Posted: January 01, 2011
On management: A letter to a grandchild having trouble in schoolPat Wiesner
I hope you will read this. It is sent with love and belief in you, but I wouldn't blame you if you tossed it because I should have tried to make a better connection with you long ago.
The next couple of paragraphs are about my high school and college days, and we share some striking similarities so stick with me for a few lines and see if you agree.
I had to be one of the worst high school students in Buffalo, N.Y. Somewhere near the beginning I just quit doing the work. I got nothing but Cs and Ds for four years, but I really didn't care.
There were no drugs in those days back in 1953, but I discovered beer at an early age. And I had a paper route for pocket money. I used to go door to door on my bike when I was 16 and collect for the paper. Then I would bike to a place called "Augie's Bar Fiesta" and drink with my friends. At that time the drinking age in New York was 18, and I thought I was passing for 18 while my bike was parked out back, but Augie knew all along.
I wasn't dumb, but I was not interested in school, and I barely got out of high school. I was having problems at home. I thought my father hated me because all he did was tell me how screwed up I was, how bad my table manners were and how I would never amount to anything. And he drank a lot, and I disliked him even more when he was loaded. Then I started to be a big beer drinker, too. Go figure.
A couple of teachers tried to get me to care. I got pushed around by them a couple of times. One guy got so frustrated telling me I was wasting my life that he hit me really hard a couple of times (broke my glasses). But they couldn't get me to be interested. Probably the reason I graduated from high school was that they had given up trying to help me, and they wanted the room for somebody who actually cared about his future.
I did the same thing for most of college. I loafed through, playing pinochle every day in the student union with money I didn't have, doing just enough to get my Cs, Ds and now a few Fs. I repeated some, but I didn't care much.
Somewhere around 20 I realized I was about to either graduate college or get kicked out, and I didn't know anything except pinochle. For some reason that's when I got interested in myself. The dean told me I was failing. I said I would pass. I worked really hard and made the dean's list that year of 1957 and graduated.
I had just exchanged one set of problems for another. Now that I was more interested in education I discovered that I had burned important bridges. For example, I simply had not gotten enough education to be a doctor. And nobody in the world cared now except me.
I had an opportunity to go to grad school for a Ph.D. in physics. Although you may have heard me make light of it, I basically washed out because I hadn't gotten enough education in the previous eight years. I was truly sorry about that failure.
I'm telling you all this ancient history to make a point.
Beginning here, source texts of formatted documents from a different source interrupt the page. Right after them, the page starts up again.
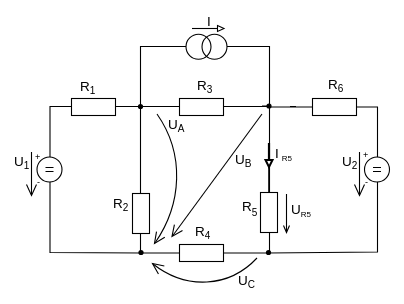
<!DOCTYPE html>
<html lang="en">
<head>
<meta charset="utf-8">
<title>Resistor network circuit</title>
<style>
:root { --paper: #fff; --ink: #000; }
html, body { margin: 0; overflow: hidden; background: var(--paper); }
.circuit { position: relative; width: 404px; height: 304px; overflow: hidden; background: var(--paper); color: var(--ink); font-family: "Liberation Sans", "Noto Sans", sans-serif; }
.drawing { position: absolute; inset: 0; display: block; }
.wire, .arrow { fill: none; stroke: var(--ink); stroke-width: 1.1; }
.part { fill: var(--paper); stroke: var(--ink); stroke-width: 1.1; }
.ring { fill: none; stroke: var(--ink); stroke-width: 1.1; }
.dot { fill: var(--ink); }
.label { position: absolute; font-size: 13.5px; line-height: 16px; white-space: nowrap; }
.label sub { position: relative; top: 3px; font-size: 10px; line-height: 0; vertical-align: baseline; }
.label .small { font-size: 8px; }
.sign { position: absolute; font-size: 9px; line-height: 10px; }
</style>
</head>
<body>
<main class="circuit">
<svg class="drawing" width="404" height="304" viewBox="0 0 404 304" role="img" aria-label="Circuit with two voltage sources, a current source and six resistors">
  <defs>
    <g id="source">
      <circle class="part" r="12.5"/>
      <path class="wire" d="M-4 -2H4M-4 2H4"/>
    </g>
    <path id="head" class="arrow" d="M-5 -11L0 0L5 -11"/>
  </defs>

  <g id="wires" class="wire">
    <path d="M140.5 106.5H50V252.5L141 253H268L377.5 252V107H269"/>
    <path d="M140.5 253V46.5H269.5V253"/>
    <path d="M140 106.5H269"/>
    <path d="M128 106.5H140M262 106H270M290 106.5H296"/>
  </g>

  <g id="resistors" class="part">
    <rect x="71.5" y="98.5" width="44" height="17"/>
    <rect x="179.5" y="98.5" width="44" height="17"/>
    <rect x="312.5" y="98.5" width="44" height="17"/>
    <rect x="179.5" y="244.5" width="44" height="17"/>
    <rect x="132.5" y="193.5" width="17" height="40"/>
    <rect x="260.5" y="192.5" width="17" height="40"/>
  </g>

  <g id="sources">
    <use href="#source" x="49.5" y="169.5"/>
    <use href="#source" x="377" y="169.5"/>
    <path d="M186 46.5H227" stroke="var(--paper)" stroke-width="4"/>
    <circle class="ring" cx="198.5" cy="46.8" r="12.5"/>
    <circle class="ring" cx="214.5" cy="46.8" r="12.5"/>
  </g>

  <g id="nodes" class="dot">
    <circle cx="140.5" cy="106.5" r="2.6"/>
    <circle cx="269" cy="106" r="2.6"/>
    <circle cx="141" cy="252.5" r="2.6"/>
    <circle cx="268.5" cy="252.5" r="2.6"/>
  </g>

  <g id="voltage-arrows">
    <path class="arrow" d="M31.5 152V195M359.5 152V195"/>
    <use href="#head" x="31.5" y="195.5"/>
    <use href="#head" x="359.5" y="195.5"/>
    <path class="arrow" d="M157 114C185 154 182 204 155 243"/>
    <use href="#head" transform="translate(154.5 243.5) rotate(34)"/>
    <path class="arrow" d="M262 114L172.5 236"/>
    <use href="#head" transform="translate(172 236.5) rotate(36)"/>
    <path class="arrow" d="M257 258C229 288 186 290 153 264"/>
    <use href="#head" transform="translate(152.5 263.5) rotate(126)"/>
    <path class="arrow" d="M286.5 194V232M283.5 225.5L286.5 232.5L289.5 225.5"/>
  </g>

  <g id="current-arrows">
    <path class="arrow" d="M192 28.5H218"/>
    <polygon class="part" points="217.5,25.5 224,28.5 217.5,31.5"/>
    <path d="M269 143V162" stroke="var(--ink)" stroke-width="2.2"/>
    <polygon points="265.5,160 272.5,160 269,167" fill="var(--paper)" stroke="var(--ink)" stroke-width="2"/>
    <path d="M269 167V192" stroke="var(--ink)" stroke-width="1.6"/>
  </g>
</svg>

<span class="label" style="left:207px;top:14px">I</span>
<span class="label" style="left:80px;top:79px">R<sub>1</sub></span>
<span class="label" style="left:197px;top:78px">R<sub>3</sub></span>
<span class="label" style="left:328px;top:77px">R<sub>6</sub></span>
<span class="label" style="left:113px;top:196px">R<sub>2</sub></span>
<span class="label" style="left:195px;top:224px">R<sub>4</sub></span>
<span class="label" style="left:242px;top:199px">R<sub style="top:5px">5</sub></span>
<span class="label" style="left:14px;top:154px">U<sub>1</sub></span>
<span class="label" style="left:342px;top:154px">U<sub>2</sub></span>
<span class="label" style="left:168px;top:117px">U<sub>A</sub></span>
<span class="label" style="left:235px;top:152px">U<sub>B</sub></span>
<span class="label" style="left:238px;top:273px">U<sub>C</sub></span>
<span class="label" style="left:275px;top:146px">I<sub class="small" style="left:3px">R5</sub></span>
<span class="label" style="left:291px;top:202px">U<sub class="small">R5</sub></span>
<span class="sign" style="left:35px;top:152px">+</span>
<span class="sign" style="left:37px;top:177px">-</span>
<span class="sign" style="left:363px;top:150px">+</span>
<span class="sign" style="left:365px;top:177px">-</span>
</main>
</body>
</html>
While for some passing into adulthood seems to be a piece of cake, others of us are dealt a difficult hand that we can't seem to figure out so we just let it play out. But at the end of the day we have to figure it out for ourselves. We have to pick up the pieces on the day that we say, "I'm going to take charge now!" and do the best we can because nobody else is going to change very much to accommodate us.
My experience was that life sucks until you find direction and start to work at it. So find something you want to be and work at it and give respect to everyone else you meet who is trying to take control of their life. That's one of the most important lessons I have learned in 75 years.
Life is a minefield while you are getting to be 20. Find your dream and get to work on it, and the rest will fade into the background. You will be happy!
Pat Wiesner is the retired CEO of WiesnerMedia, publisher of ColoradoBiz. He still leads sales training for the company. E-mail him at firstname.lastname@example.org.